From February 20 to 26, 2008, the Vatican Secretary of State, Cardinal Tarciso Bertone, visited the country and reportedly met with President Raul Castro. On February 23, 2008, Cardinal Bertone unveiled a statue of Pope John Paul II in Santa Clara to commemorate the 10th anniversary of the Pope's visit.
Some religious groups reported fewer restrictions on politically-sensitive expression; for example, some Catholic parishes offered prayers for political prisoners. While religious leaders normally avoided specifically political commentary, congregations reported increasing boldness in discussions of social issues in sermons without repercussions. Unlike during previous reporting periods, the organization Damas de Blanco (Ladies in White), composed of the relatives and supporters of political prisoners, gathered without government interference on Sundays at the Church of Santa Rita in Havana.

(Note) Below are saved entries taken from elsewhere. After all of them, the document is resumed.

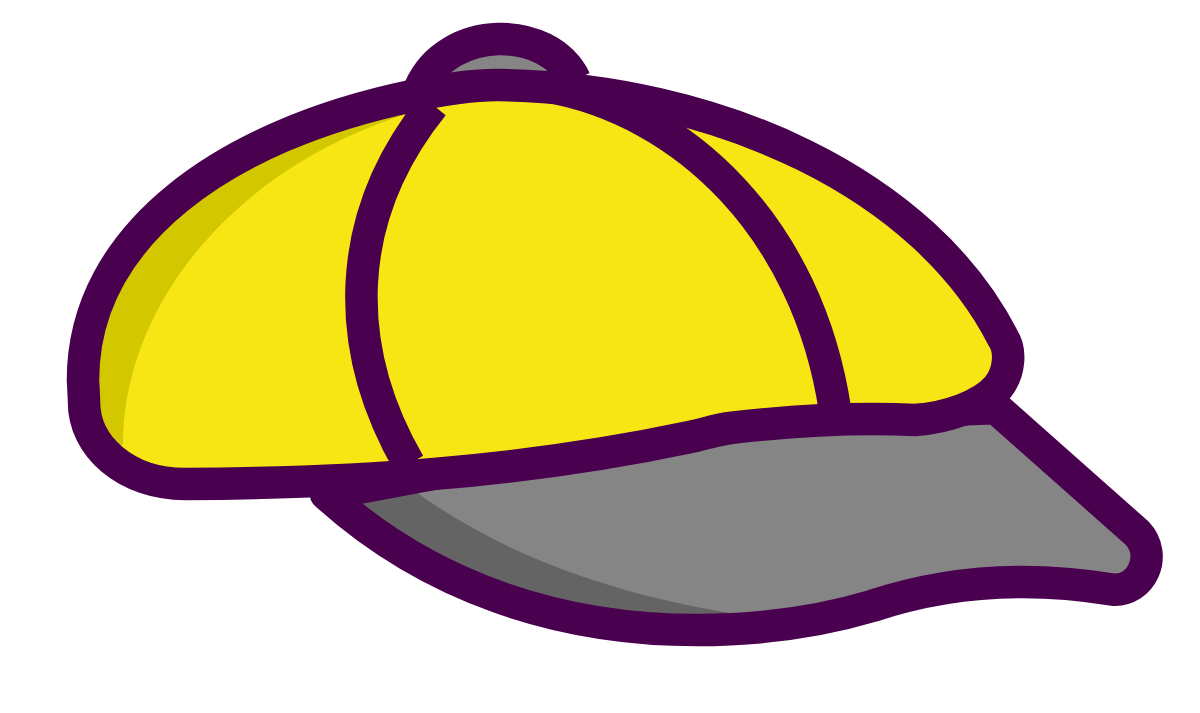
<!DOCTYPE html>
<html lang="en">
<head>
<meta charset="utf-8">
<title>Yellow cap</title>
<style>
:root {
  --paper: #ffffff;
  --outline: #49004f;
  --crown: #f7e614;
  --crown-shade: #d3c800;
  --visor: #858585;
  --visor-shade: #646464;
}
html, body { margin: 0; background: var(--paper); overflow: hidden; }
svg { display: block; width: 1200px; height: 713px; }
.outline { fill: none; stroke: var(--outline); stroke-width: 32.5; stroke-linejoin: round; }
.crown { fill: var(--crown); }
.crown-shade { fill: var(--crown-shade); }
.visor, .button { fill: var(--visor); }
.visor-shade { fill: var(--visor-shade); }
</style>
</head>
<body>
<svg viewBox="0 0 1200 713" role="img" aria-label="Yellow cap with a grey visor and purple outlines">
  <defs>
    <path id="crown-shape" d="M83 380 C83 235 225 135 412 96 C440 90 470 85 497 85 C720 88 925 185 1003 338 C1011 350 1010 372 998 387 C982 406 946 418 915 420 C850 417 790 421 730 428 C715 430 705 434 690 437 C520 473 355 483 185 484 C127 484 83 447 84 400 Z"/>
    <path id="visor-shape" d="M326 494 C430 588 560 630 697 630 C760 630 815 623 872 606 C950 580 1030 576 1112 589.5 C1142 592 1158 555 1137 533 L996 408 L720 420 Z"/>
    <path id="button-shape" d="M420 88 C448 24 548 24 575 80"/>
    <clipPath id="crown-clip"><use href="#crown-shape"/></clipPath>
    <clipPath id="visor-clip"><use href="#visor-shape"/></clipPath>
  </defs>

  <g id="button">
    <use href="#button-shape" class="button"/>
    <use href="#button-shape" class="outline"/>
  </g>

  <g id="visor">
    <use href="#visor-shape" class="visor"/>
    <path class="visor-shade" clip-path="url(#visor-clip)" d="M413 490 C510 560 620 595 736 614 V660 H300 V480 Z"/>
    <use href="#visor-shape" class="outline"/>
  </g>

  <g id="crown">
    <use href="#crown-shape" class="crown"/>
    <path class="crown-shade" clip-path="url(#crown-clip)" d="M410 113 C240 165 123 300 123 445 H60 V80 H410 Z"/>
    <g id="seams">
      <path class="outline" d="M433 105 C342 218 342 348 409 464"/>
      <path class="outline" d="M545 86 C685 110 808 230 835 410"/>
    </g>
    <use href="#crown-shape" class="outline"/>
  </g>
</svg>
</body>
</html>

Various religious groups found it somewhat easier to import religious materials; bring in foreign religious workers; travel abroad to attend conferences and religious events; utilize limited Internet access; and restore houses of worship. Outside central Havana, construction continued on the first new Catholic seminary to be built in 50 years, and instruction began in completed classrooms.
Many religious organizations reported a significant rise in membership as well as a revival in interest in religion in general, especially among the young. Most churches reported increased participation in classes for religious instruction for children because the government schools no longer scheduled competing activities on Sundays.
The Government granted the CCC time for periodic radio broadcasts early on Sunday mornings.
Section III. Societal Abuses and Discrimination
There were no reports of societal abuses or discrimination based on religious affiliation, belief, or practice. However, the growth of small unregistered Pentecostal and charismatic congregations created divisions among Protestant groups.
Some members of society complained that government officials reportedly granted favors to many babalawos (Santeria priests) in exchange for predictions about the future that were favorable to the Government.
Section IV. U.S. Government Policy
U.S. government policy toward the country is to promote a rapid, peaceful transition to democracy and respect for human rights, including religious freedom, and the U.S. Government encourages the development of civil society, which includes the strengthening of religious institutions. Officials from the U.S. Interests Section met frequently with representatives of religious groups.
As in the past, the U.S. Government urged international pressure on the Government to cease its repressive practices, including religious discrimination, harassment, and surveillance.